From Sara, Copywriter and Content Coordinator:
“We spent hours picking coffee, climbing muddy slopes in the rain, reaching for red cherries beyond our fingertips, grasping branches for balance. At the end, the heavy basket tied around my waist was barely a quarter full. Wet and tired, I’d only picked enough to make a single cup of coffee. As I realized this, every taken-for-granted cup of coffee I’d ever had came back to me: every cup before work, every road trip pit stop, every exam cram session, every cup I brewed out of boredom, every coffee date, pumpkin spice latte, extra large iced coffee, and both complimentary cups on the flight to Nicaragua. Each one of those cups of coffee, immediately accessible, necessary and effortless for me, was the product of hours of work. And who is doing that work every day? It’s the farmers whose livelihoods rely on the success of their coffee trees. Farmers who innovate, invest all they have and struggle to grow their crop the hard way. Farmers who send their children to school in the city, and hope they come back with some new knowledge to carry them safely into an unpredictable future. Farmers who shared their homes and meals and stories with me that week in Dipilto. I can’t help but feel gratitude with every cup, reliving the memory of those mountains.”
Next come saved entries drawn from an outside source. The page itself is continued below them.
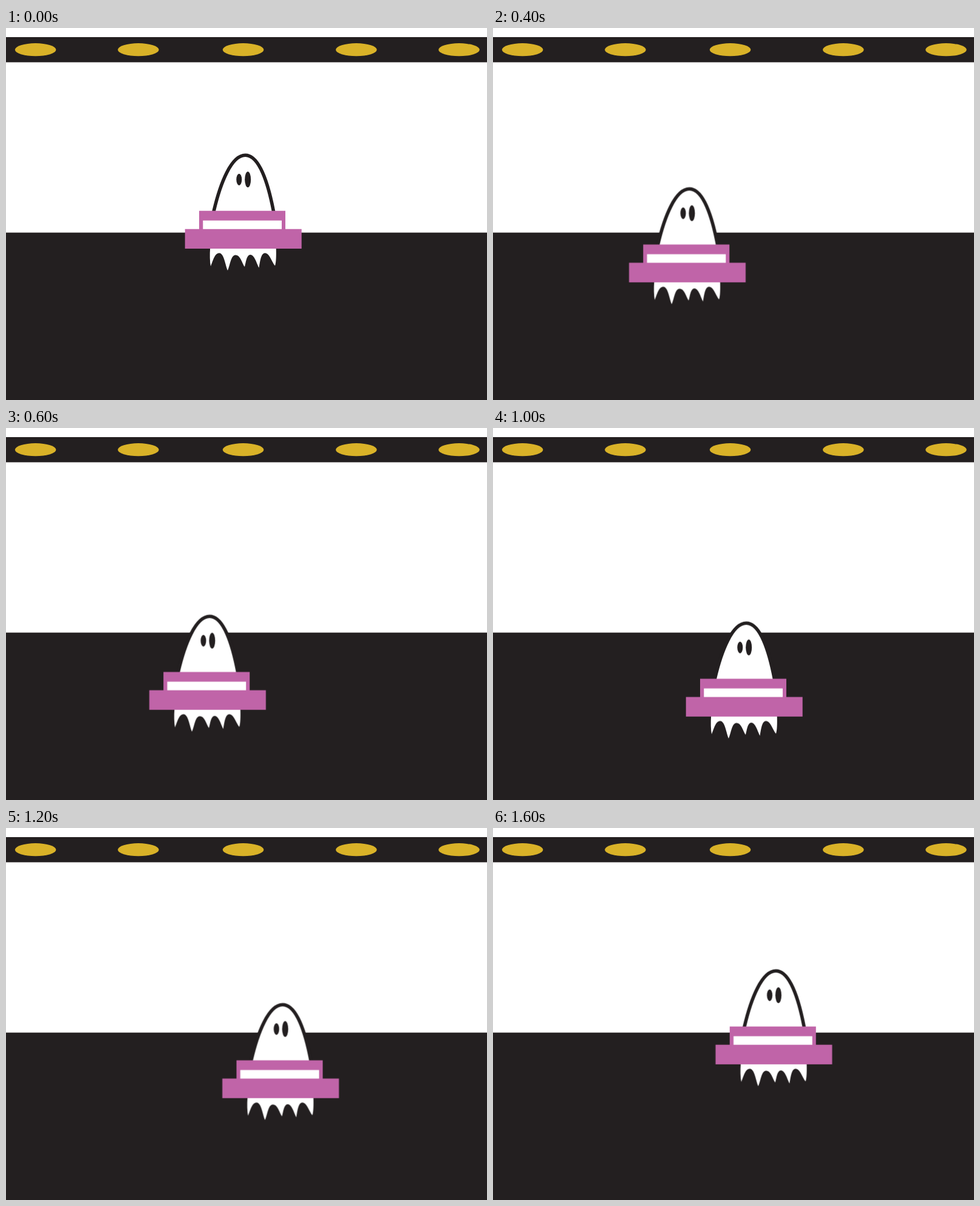
Write an HTML page that moves like this. It is 792 px wide and 612 px high and loops after 1.8 s.

```html
<!DOCTYPE html>
<html lang="en">
<head>
<meta charset="utf-8">
<title>Floating ghost</title>
<style>
  html, body { margin: 0; width: 100%; height: 100%; overflow: hidden; background: #fff; }
  svg { display: block; width: 792px; height: 612px; }
  .ink { fill: #231f20; }
  .lamp { fill: #d9b228; }
  .hat { fill: #c064a8; }
  .sheet { fill: #fff; }
  .outline { fill: #fff; stroke: #231f20; stroke-width: 5.6; }
</style>
</head>
<body>
<svg viewBox="0 0 792 612">
  <rect class="ink" y="15" width="792" height="41.4"/>
  <g id="lamps" class="lamp"></g>
  <rect class="ink" y="336.6" width="792" height="275.4"/>
  <g id="ghost">
    <path class="outline" d="M342.2 301C353 255 371 209.3 394 209.3S431.5 255 440.4 301V310H342.2Z"/>
    <ellipse class="ink" cx="383.8" cy="249.3" rx="4.5" ry="9.6"/>
    <ellipse class="ink" cx="398.2" cy="249.3" rx="5" ry="13"/>
    <path class="sheet" d="M336.3 360Q334.8 380 337 392C340 386 343 370.3 351 370.3S361 390 365 399C369 391 370 373.6 378 373.6S389 388 393 393C395 386 396 373 402.5 373S413 388 416.5 394.5C418 388 419 370.3 426.5 370.3S438 386 443 391Q445.5 383 444.6 360Z"/>
    <path class="hat" d="M318 300.7H460V330.8H486.7V362.9H294.7V330.8H318Z"/>
    <rect class="sheet" x="324.3" y="316.7" width="129.7" height="14.1"/>
  </g>
</svg>
<script>
  const lamps = document.getElementById('lamps');
  for (const cx of [48.6, 217.9, 390.6, 576.8, 746]) {
    const lamp = document.createElementNS(lamps.namespaceURI, 'ellipse');
    const attrs = { cx, cy: 35.7, rx: 33.8, ry: 10.6 };
    for (const key in attrs) lamp.setAttribute(key, attrs[key]);
    lamps.append(lamp);
  }

  // Offsets from the starting pose, each held for one step.
  const STEP = 200;
  const path = [
    [0, 0], [-43.5, 21], [-70.7, 55.4], [-58.8, 100.6], [-10.8, 127.3],
    [23, 111.7], [61.5, 81.4], [91, 55], [71.7, 25.8]
  ];
  const pose = ([x, y], i) => ({
    transform: `translate(${x}px, ${y}px)`,
    offset: i / path.length,
    easing: 'step-end'
  });
  document.getElementById('ghost').animate(
    [...path.map(pose), pose(path[0], path.length)],
    { duration: STEP * path.length, iterations: Infinity }
  );
</script>
</body>
</html>
```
One of the delegates, Bekah, was moved to write a prayer following our trip. She worked in the Equal Exchange Interfaith department for a few years and finally left to pursue her dream to become a Methodist minister. She’s currently a first year student in divinity school.
“God, bless the campesinos, the small-scale coffee farmers who spend all year working small, family-owned farms, with unpredictable harvests.
Renew their souls to so that they might carry on through the next harvest as their coffee fuels me through the next challenge in my life.
Help me remember that when I choose to buy the things that I need from fair trade companies, I’m investing in social projects like fresh water wells, educational materials, and organic agriculture projects.
Remind me every day that I do mission work simply by choosing the coffee that I drink.
This Thanksgiving, we hope you’ll join us in sharing your appreciation for farmers around the world.
Please note, this makes about 4-5 servings of drinking chocolate. Drinking chocolate is richer and heavier than hot chocolate and should only be drunk in smaller amounts. This recipe does not add additional sweetener as the brand of oat milk used was lightly sweetened, but if you wanted yours to be sweeter, add 1-2 tbsp cane sugar. This is also a great shot to add to fresh Equal Exchange coffee to make a rich mocha.
Other delicious flavor pairings via extracts, spices, and rinds to replace the rosemary: cinnamon & chipotle, orange, mint, coffee, nutmeg, coconut, almond.
Recipe adapted from Idiaphile